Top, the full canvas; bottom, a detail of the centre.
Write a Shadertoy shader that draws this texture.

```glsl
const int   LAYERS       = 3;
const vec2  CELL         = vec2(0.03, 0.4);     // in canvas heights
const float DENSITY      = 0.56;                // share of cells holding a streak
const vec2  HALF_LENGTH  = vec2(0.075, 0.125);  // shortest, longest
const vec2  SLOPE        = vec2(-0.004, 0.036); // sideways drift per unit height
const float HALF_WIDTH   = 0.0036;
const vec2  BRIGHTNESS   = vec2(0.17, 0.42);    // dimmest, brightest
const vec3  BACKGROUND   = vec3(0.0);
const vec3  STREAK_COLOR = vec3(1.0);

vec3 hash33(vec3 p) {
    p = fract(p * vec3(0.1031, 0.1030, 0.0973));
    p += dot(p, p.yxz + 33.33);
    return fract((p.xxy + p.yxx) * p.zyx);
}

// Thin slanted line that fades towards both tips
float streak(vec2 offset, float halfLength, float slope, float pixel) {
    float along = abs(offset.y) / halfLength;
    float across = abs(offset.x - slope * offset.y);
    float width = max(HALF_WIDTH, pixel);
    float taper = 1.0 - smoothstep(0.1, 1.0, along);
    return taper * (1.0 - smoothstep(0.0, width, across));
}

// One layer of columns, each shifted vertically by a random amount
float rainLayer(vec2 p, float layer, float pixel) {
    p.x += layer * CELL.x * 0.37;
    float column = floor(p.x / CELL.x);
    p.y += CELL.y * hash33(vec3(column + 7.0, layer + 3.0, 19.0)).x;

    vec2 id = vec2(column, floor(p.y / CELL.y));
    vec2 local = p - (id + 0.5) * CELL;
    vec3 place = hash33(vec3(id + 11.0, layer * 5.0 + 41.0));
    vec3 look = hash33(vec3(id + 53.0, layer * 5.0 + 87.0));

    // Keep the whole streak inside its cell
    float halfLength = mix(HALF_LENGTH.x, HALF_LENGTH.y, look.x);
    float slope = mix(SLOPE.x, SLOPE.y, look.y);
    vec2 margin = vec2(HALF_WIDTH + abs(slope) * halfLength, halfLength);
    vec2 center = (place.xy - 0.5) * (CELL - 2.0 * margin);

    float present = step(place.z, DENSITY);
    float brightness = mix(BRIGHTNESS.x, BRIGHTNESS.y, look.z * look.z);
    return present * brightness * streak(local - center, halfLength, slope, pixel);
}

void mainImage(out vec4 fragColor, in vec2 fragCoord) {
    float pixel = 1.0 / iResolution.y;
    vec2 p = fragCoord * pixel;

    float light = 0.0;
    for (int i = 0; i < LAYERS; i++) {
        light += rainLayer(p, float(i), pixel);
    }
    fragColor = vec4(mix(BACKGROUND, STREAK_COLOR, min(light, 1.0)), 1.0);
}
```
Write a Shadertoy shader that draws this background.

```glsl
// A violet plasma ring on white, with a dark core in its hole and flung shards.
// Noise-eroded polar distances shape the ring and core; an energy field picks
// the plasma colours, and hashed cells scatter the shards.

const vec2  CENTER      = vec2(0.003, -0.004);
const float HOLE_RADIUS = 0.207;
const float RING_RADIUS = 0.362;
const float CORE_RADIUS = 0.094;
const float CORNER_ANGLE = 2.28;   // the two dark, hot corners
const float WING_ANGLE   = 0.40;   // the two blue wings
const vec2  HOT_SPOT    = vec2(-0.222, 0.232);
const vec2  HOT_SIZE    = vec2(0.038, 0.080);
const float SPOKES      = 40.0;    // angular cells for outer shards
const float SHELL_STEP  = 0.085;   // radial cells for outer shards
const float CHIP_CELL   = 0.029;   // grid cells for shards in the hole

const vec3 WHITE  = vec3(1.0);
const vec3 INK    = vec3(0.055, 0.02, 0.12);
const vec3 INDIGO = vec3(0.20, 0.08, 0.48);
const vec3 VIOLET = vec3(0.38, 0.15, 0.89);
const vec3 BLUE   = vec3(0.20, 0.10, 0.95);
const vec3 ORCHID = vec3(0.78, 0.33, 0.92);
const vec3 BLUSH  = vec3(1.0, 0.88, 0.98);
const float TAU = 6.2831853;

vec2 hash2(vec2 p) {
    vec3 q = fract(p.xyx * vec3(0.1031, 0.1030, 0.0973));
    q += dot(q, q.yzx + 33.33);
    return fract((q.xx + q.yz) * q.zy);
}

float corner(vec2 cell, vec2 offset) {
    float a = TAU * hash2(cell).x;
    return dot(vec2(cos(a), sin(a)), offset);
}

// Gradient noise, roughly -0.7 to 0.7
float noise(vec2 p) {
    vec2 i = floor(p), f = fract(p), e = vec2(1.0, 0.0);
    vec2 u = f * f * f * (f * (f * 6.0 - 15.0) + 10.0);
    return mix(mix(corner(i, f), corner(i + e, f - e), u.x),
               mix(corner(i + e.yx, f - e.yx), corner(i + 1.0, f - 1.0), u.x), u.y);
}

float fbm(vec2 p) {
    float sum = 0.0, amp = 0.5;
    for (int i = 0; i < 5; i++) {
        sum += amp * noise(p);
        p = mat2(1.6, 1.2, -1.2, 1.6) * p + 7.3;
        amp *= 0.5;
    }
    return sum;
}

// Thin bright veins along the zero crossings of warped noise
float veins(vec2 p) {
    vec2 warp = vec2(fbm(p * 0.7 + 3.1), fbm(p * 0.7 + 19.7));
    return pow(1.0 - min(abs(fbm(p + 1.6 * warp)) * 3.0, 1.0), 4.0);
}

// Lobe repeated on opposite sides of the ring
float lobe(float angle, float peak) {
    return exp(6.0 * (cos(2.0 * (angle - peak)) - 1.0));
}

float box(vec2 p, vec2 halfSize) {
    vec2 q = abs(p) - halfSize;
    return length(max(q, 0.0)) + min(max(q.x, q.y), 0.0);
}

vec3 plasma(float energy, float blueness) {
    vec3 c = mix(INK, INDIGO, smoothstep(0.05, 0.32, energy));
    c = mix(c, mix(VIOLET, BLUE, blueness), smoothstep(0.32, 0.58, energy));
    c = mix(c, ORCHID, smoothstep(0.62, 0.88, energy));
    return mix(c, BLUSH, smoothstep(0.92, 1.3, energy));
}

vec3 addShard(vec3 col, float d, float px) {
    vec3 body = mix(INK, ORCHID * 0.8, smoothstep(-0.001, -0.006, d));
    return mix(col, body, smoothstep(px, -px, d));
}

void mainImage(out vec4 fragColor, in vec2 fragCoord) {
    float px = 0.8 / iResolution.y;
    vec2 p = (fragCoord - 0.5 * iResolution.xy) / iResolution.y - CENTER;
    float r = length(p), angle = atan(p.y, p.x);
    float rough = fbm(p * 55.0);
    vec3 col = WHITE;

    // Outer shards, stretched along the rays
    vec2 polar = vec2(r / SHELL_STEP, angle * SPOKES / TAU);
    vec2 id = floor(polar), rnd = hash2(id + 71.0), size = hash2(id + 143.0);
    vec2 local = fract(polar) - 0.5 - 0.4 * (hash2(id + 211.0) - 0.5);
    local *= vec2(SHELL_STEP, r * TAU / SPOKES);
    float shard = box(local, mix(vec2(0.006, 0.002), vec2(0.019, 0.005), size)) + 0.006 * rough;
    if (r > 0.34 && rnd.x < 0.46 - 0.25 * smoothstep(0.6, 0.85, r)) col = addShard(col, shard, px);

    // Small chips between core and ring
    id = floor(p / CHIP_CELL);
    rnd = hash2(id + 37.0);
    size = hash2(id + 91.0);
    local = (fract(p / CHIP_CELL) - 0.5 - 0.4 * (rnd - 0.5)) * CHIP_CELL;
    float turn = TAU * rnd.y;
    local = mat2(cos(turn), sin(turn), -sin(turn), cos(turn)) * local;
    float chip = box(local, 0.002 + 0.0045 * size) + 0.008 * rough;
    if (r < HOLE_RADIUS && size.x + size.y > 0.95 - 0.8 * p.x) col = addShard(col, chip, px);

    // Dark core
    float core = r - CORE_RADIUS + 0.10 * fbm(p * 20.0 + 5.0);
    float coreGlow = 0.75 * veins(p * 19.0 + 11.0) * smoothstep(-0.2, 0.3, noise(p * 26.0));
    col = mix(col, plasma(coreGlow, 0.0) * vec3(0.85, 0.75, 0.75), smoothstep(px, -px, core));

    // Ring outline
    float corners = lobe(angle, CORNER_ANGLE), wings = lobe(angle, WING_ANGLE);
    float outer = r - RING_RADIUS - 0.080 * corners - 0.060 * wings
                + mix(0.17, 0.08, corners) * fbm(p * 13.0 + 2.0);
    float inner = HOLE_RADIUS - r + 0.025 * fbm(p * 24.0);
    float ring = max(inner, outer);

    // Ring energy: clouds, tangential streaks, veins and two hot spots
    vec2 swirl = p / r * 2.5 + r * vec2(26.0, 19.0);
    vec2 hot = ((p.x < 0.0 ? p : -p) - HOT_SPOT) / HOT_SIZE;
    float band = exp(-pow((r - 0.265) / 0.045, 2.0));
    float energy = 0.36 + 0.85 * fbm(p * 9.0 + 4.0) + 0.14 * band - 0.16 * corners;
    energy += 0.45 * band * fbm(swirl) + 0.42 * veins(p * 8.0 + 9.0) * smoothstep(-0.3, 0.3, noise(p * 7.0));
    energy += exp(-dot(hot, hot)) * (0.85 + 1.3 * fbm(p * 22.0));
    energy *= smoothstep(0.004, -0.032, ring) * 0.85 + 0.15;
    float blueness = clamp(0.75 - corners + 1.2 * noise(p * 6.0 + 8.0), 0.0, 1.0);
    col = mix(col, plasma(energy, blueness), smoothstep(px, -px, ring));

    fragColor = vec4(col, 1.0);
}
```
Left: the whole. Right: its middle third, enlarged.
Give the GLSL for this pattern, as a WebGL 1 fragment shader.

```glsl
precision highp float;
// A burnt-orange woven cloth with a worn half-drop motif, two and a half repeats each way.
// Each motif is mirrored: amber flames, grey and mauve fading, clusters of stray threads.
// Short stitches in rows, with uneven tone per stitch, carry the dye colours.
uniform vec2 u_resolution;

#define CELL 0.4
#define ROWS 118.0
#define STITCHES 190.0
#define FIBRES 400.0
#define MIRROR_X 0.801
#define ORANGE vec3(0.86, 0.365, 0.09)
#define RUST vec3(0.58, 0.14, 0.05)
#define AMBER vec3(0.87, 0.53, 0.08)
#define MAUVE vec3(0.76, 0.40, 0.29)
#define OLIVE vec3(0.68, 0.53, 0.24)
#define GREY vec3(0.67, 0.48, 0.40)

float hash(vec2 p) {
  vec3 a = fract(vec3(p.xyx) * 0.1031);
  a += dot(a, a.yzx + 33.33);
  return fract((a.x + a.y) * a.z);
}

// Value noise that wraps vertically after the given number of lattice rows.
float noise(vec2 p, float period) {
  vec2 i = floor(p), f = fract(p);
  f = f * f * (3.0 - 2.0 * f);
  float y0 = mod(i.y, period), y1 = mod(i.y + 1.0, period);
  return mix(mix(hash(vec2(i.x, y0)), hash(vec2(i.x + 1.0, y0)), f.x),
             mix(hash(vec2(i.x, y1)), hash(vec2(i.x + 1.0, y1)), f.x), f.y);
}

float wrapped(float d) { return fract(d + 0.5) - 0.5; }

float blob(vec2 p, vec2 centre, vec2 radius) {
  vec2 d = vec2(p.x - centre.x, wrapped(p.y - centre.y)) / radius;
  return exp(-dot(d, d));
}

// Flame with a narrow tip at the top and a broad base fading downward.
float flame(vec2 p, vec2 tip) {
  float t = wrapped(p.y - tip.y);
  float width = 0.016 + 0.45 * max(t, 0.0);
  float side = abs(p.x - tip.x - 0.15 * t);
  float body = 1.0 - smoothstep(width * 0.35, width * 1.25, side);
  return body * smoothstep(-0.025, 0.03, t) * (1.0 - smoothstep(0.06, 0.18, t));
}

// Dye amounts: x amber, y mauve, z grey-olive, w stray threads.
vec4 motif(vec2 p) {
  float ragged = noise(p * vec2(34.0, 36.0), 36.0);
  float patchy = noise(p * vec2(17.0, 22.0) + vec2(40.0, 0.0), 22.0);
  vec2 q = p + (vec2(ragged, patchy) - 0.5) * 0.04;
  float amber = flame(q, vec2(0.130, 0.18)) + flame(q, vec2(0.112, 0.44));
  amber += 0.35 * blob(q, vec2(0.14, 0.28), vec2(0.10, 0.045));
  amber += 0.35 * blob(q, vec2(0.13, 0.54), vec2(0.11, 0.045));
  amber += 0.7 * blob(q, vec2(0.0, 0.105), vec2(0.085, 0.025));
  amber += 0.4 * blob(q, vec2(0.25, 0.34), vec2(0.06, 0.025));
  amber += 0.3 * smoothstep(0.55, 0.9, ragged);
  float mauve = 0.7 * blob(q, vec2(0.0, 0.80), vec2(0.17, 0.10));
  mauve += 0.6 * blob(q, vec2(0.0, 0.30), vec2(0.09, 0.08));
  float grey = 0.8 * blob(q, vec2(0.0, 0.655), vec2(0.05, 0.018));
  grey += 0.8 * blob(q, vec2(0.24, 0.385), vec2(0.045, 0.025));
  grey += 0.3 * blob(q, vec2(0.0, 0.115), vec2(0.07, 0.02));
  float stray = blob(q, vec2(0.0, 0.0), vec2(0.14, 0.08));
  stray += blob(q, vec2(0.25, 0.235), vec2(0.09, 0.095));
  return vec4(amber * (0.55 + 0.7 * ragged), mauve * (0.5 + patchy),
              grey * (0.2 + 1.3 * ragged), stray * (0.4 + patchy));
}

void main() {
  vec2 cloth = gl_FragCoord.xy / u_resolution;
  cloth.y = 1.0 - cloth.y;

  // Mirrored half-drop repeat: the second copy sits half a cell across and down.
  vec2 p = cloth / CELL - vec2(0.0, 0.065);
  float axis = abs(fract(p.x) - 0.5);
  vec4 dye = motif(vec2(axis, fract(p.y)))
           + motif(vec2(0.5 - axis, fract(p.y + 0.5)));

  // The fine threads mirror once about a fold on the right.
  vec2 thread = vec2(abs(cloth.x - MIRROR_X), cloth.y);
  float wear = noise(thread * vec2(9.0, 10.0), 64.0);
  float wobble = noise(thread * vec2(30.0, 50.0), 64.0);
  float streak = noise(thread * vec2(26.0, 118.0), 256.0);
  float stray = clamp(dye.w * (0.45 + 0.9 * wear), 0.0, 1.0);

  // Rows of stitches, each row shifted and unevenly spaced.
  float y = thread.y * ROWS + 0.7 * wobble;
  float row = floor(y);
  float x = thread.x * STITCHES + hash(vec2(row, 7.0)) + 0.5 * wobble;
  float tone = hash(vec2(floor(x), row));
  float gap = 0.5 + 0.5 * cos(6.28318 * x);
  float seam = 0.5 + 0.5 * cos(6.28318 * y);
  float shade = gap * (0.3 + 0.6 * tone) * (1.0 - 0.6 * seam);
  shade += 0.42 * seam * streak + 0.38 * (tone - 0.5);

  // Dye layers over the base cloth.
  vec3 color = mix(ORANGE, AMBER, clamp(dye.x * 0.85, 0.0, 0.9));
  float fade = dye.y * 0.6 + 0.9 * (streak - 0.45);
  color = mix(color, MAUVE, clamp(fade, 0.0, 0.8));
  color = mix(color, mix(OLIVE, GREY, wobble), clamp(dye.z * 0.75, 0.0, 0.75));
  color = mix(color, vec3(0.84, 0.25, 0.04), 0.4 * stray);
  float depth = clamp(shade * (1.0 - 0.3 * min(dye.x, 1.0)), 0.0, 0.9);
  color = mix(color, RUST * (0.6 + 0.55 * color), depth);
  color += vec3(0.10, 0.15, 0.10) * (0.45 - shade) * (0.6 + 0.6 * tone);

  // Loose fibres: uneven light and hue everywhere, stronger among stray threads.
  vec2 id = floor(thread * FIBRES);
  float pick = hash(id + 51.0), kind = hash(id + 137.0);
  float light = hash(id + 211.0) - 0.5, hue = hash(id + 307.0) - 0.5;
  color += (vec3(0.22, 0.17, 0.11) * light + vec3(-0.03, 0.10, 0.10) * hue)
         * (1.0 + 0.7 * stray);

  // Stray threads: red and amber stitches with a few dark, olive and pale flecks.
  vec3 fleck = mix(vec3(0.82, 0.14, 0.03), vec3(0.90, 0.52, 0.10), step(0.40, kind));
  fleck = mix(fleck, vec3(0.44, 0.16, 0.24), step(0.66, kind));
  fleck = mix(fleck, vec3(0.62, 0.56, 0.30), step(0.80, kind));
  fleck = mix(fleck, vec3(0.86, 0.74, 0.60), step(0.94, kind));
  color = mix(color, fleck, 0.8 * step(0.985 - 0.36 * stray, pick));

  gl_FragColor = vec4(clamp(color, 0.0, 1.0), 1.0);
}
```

..............................

Please copy each line of the records above in which the word "cloth" can be found.

// A burnt-orange woven cloth with a worn half-drop motif, two and a half repeats each way.
  vec2 cloth = gl_FragCoord.xy / u_resolution;
  cloth.y = 1.0 - cloth.y;
  vec2 p = cloth / CELL - vec2(0.0, 0.065);
  vec2 thread = vec2(abs(cloth.x - MIRROR_X), cloth.y);
  // Dye layers over the base cloth.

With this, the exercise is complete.